So piety took root; and Song might tell If Life were slumber on a bed of down,
What humanizing virtues near her cell Toil unimposed, vicissitude unknown,
Sprang up, and spread their fragrance wide around; Sad were our lot: no hunter of the hare
How savage busoms melted at the sound Exults like him whose javelin from the lair Of gospel-truth enchained in harmonies Has roused the lion; no one plucks the rose, Wafted o'er waves, or creeping through close trees, Whose proffered beauty in safe shelter blows From her religious Mansion of St. Bees. 'Mid a trim garden's summer luxuries, With jofolike his who climbs, on hands and knees, When her sweet Voice, that instrument of love, For some rare plant, yon Headland of St. Bees. Was glorified, and took its place, above

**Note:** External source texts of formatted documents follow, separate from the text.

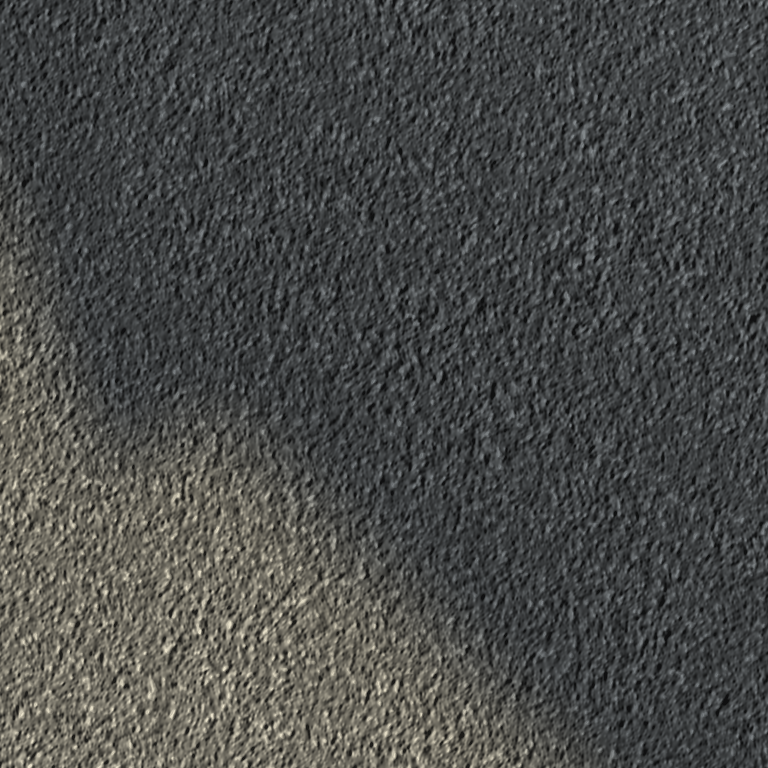
This texture is drawn by a three.js fragment shader. Its source:

```glsl
// Rough grainy plaster under a soft diagonal shadow, with warm light at the lower left.
#define GRAIN_CELLS 152.0
#define GRAIN_STRETCH 0.84
#define GRAIN_SHARPNESS 3.8
#define RELIEF_CONTRAST 0.56
#define PENUMBRA 0.088
#define LIGHT_AXIS vec2(-0.95, 0.31)
#define SHADE_COLOR vec3(0.243, 0.253, 0.258)
#define SUNLIT_COLOR vec3(0.438, 0.424, 0.380)

varying vec2 vUv;

vec3 hash3(vec2 cell) {
  vec3 q = fract(vec3(cell.xyx) * vec3(0.1031, 0.1030, 0.0973));
  q += dot(q, q.yxz + 33.33);
  return fract((q.xxy + q.yzz) * q.zyx);
}

// Cellular bumps and pits: x is the height, y is the slope along the first axis.
vec2 grain(vec2 p) {
  vec2 cell = floor(p);
  vec2 result = vec2(0.0);
  for (int j = -1; j <= 1; j++) {
    for (int i = -1; i <= 1; i++) {
      vec2 neighbor = cell + vec2(float(i), float(j));
      vec3 rnd = hash3(neighbor);
      vec2 d = p - neighbor - rnd.xy;
      float bump = (2.0 * rnd.z - 1.0) * exp(-GRAIN_SHARPNESS * dot(d, d));
      result += bump * vec2(1.0, -2.0 * GRAIN_SHARPNESS * d.x);
    }
  }
  return result;
}

// Layered sines for broad, uneven patches.
float patches(vec2 p) {
  float sum = 0.0;
  float gain = 0.5;
  for (int i = 0; i < 4; i++) {
    sum += gain * sin(p.x + 1.3 * sin(p.y)) * cos(p.y - 0.8 * sin(p.x));
    p = mat2(1.5, 1.1, -1.1, 1.5) * p + 1.7;
    gain *= 0.6;
  }
  return sum;
}

// Height of the shadow border: a falling diagonal with a hollow near the left.
float borderHeight(float x) {
  float hollow = (x - 0.13) / 0.11;
  return 0.738 - x - 0.18 * exp(-hollow * hollow);
}

float borderDistance(vec2 p) {
  float edge = borderHeight(p.x);
  float slope = (borderHeight(p.x + 0.01) - borderHeight(p.x - 0.01)) / 0.02;
  return (p.y - edge) / sqrt(1.0 + slope * slope);
}

void main() {
  // Shadow and broad tone
  float patchTone = patches(vUv * 13.0);
  float dist = borderDistance(vUv) + 0.006 * patchTone;
  float sun = 1.0 - smoothstep(-PENUMBRA, PENUMBRA, dist);
  vec3 shade = SHADE_COLOR * (0.95 + 0.10 * smoothstep(0.1, 0.9, dist));
  vec3 sunlit = SUNLIT_COLOR * (0.96 + 0.06 * smoothstep(0.0, 0.3, -dist));
  vec3 color = mix(shade, sunlit, sun) * (1.0 + 0.02 * patchTone);

  // Grain aligned with the light, drawn out across it
  vec2 across = vec2(-LIGHT_AXIS.y, LIGHT_AXIS.x);
  vec2 p = vec2(dot(vUv, LIGHT_AXIS), GRAIN_STRETCH * dot(vUv, across));
  p += 0.0015 * vec2(sin(p.y * 90.0), sin(p.x * 75.0));
  p = p * GRAIN_CELLS + 200.0;
  vec2 coarse = grain(p * 0.52);
  vec2 medium = grain(p);
  vec2 fine = grain(p * 1.6 + 37.0);

  // Rougher spots along a loose band right of the center
  vec2 band = (vUv - vec2(0.62, 0.56)) * mat2(0.7, 0.7, -0.7, 0.7);
  float rough = 0.35 + 0.6 * patchTone + 0.3 * exp(-14.0 * dot(band, band));
  rough = clamp(rough, 0.0, 1.0);

  // Side lighting, with brighter crests and darker pits
  float relief = -0.58 * medium.y - 0.42 * fine.y;
  relief -= 0.38 * rough * coarse.y;
  relief += 0.40 * medium.x + 0.35 * fine.x;
  float lit = 1.0 + RELIEF_CONTRAST * relief * (0.88 + 0.24 * rough);
  float speck = smoothstep(0.5, 0.9, medium.x + 0.4 * fine.x);
  color *= clamp(lit, 0.25, 1.8) + 0.25 * speck;

  gl_FragColor = vec4(clamp(color, 0.0, 1.0), 1.0);
}
```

The silent stars, among the angelic quire, This independence upon oar and sail,
Her chantry blazed with sacrilegious fire, This new indifference to breeze or gale,
And perished utterly; but her good deeds This straight-lined progress, furrowing a flat lea, Had sown the spot, that witnessed them, with seeds And regular as if locked in certainty
Which lay in earth expectant, till a breeze
Her intercessions made for the soul's rest
Among the good (when love might else have slept,
Are not, in sooth, their Requiems sacred ties As millions thus shall do, the Headlands of St. Bees. Woven out of passion's sharpest agonies,